“The difference between the ‘company man’ and how Finch does everything is that the company man has to be there for x number of years before he can possibly hope to do something. There’s a person who’s been in the mailroom for most of his life and Finch comes in and is there for maybe a matter of weeks before getting his first promotion out of the mailroom, and then he gets to be high up in the company and it takes no time at all. The fact that he can do that is amazing because he cheats in the nicest way possible, without stepping on anyone.”
Adam says the writing of How to Succeed in Business Without Really Trying leans towards the style of musical theatre where the emotions of the characters lift the play out of dialogue and into song and dance. “The music is extremely accessible but dramatically furthers the story… There’s a lot of music in this show, from big, upbeat songs to small, intimate songs. The solos are incredibly personal – they’re extremely personal moments for the characters that are almost designed for that character to express something either about whoever else is on stage or about themselves to the audience.”
Although it’s difficult for Adam and Frank to identify their favourite songs of the show – there are so many! – both agree that it’s the intimate soliloquies that end up on the top of their lists.
“Brotherhood of Man”
Frank says, “this was one of the first songs I was introduced to in the show – it’s one of the last songs in the show and it’s the hook.”
Adam adds, “It’s got 85% of the cast in it – all of the men and one of the women.
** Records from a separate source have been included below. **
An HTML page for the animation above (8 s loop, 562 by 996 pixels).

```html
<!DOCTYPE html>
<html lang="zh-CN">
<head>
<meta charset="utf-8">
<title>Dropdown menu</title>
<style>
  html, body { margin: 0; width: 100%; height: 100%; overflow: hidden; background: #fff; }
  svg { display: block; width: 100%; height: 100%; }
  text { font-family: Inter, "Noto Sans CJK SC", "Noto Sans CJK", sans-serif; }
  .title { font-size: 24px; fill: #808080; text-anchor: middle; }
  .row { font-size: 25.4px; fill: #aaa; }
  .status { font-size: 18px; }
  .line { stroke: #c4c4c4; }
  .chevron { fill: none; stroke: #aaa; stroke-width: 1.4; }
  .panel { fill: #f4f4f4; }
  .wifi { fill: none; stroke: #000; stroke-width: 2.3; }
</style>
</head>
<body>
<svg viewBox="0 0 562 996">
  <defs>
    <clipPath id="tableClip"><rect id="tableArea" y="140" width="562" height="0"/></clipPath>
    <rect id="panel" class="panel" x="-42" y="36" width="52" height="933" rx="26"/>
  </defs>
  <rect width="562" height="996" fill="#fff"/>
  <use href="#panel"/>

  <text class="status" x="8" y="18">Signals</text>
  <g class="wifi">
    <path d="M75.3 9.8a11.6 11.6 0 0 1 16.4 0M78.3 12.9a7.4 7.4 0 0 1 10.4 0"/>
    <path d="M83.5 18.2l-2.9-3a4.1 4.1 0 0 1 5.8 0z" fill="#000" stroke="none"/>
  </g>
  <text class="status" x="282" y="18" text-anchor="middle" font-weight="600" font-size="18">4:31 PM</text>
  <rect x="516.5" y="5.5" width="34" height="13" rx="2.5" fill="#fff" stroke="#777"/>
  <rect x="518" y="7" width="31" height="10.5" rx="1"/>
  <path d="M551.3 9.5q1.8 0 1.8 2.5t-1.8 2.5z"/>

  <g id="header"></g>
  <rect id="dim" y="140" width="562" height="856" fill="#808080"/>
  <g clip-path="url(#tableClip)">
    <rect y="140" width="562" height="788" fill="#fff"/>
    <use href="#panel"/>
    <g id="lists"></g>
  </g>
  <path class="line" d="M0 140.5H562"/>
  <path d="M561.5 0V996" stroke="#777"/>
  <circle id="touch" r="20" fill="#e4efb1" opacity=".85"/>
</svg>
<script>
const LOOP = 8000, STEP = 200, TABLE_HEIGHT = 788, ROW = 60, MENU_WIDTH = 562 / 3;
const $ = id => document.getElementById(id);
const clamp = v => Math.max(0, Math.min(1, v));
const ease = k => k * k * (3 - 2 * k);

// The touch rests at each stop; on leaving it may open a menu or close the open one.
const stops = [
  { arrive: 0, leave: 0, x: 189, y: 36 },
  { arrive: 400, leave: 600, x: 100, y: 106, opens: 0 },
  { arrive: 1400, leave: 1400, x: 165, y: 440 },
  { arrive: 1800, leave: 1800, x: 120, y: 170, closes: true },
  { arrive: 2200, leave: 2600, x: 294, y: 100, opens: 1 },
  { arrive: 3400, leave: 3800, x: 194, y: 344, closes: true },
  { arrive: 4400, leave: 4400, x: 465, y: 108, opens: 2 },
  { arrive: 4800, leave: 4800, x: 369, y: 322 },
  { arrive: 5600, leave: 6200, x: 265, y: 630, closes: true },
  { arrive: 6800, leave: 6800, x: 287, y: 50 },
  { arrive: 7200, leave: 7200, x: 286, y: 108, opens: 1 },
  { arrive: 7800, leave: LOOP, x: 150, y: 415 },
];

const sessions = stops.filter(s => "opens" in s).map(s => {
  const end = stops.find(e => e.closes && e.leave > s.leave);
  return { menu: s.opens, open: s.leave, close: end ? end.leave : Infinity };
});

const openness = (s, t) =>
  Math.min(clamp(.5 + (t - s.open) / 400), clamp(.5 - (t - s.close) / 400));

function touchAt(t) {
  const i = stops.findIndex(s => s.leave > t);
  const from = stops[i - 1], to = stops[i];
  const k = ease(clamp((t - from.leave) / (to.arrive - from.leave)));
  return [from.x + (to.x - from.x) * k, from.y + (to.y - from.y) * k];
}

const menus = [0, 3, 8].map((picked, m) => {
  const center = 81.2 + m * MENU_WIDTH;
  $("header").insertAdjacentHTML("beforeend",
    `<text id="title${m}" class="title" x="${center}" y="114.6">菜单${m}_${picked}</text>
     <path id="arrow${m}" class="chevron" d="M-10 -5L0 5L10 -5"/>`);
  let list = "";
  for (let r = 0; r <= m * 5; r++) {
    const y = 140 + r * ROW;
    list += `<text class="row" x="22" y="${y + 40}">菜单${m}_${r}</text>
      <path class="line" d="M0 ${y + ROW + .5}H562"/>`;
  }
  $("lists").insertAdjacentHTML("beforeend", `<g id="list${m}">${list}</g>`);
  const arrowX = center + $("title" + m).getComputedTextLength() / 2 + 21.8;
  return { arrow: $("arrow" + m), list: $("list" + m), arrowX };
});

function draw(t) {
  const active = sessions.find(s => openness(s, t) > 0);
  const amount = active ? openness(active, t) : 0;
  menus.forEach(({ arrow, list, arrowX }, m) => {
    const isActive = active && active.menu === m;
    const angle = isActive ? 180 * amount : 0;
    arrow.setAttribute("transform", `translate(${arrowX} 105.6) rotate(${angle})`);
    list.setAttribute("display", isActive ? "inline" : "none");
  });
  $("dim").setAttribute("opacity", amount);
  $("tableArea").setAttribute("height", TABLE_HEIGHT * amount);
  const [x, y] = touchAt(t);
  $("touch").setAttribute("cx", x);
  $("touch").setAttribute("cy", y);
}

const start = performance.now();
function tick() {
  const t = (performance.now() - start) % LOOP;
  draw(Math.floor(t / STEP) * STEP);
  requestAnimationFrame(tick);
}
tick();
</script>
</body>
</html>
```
It’s this riotous, jubilant number that starts at a very specific, cover-your-butt kind of place and turns into as close to a frat party as you can get on stage without drinking. It’s a giant free-for-all. There are lifts, wailing overtones across the top, take-to-church moments – it’s a giant number. It happens so late in the show and you don’t know what’s going to happen until this number finishes, which I think is a really good tell of strong writing. We get where we’re going, but we have no idea where the final destination is until after that song.”
“I Believe in You”
Adam says, “I didn’t know what to do with it at first because it’s a whole group of people pitted against one. It’s not quite “The Rumble” at the gym in West Side Story – it’s not that flashy – but musically it’s written to be very opposing. What’s going on for Finch is different from what’s going on from everybody else.”
For Frank, the connection to “I Believe in You” is more personal – relating to his experiences as an actor. “You have to go into every audition or rehearsal believing that you can do this and you’re wonderful, but you have to get there.”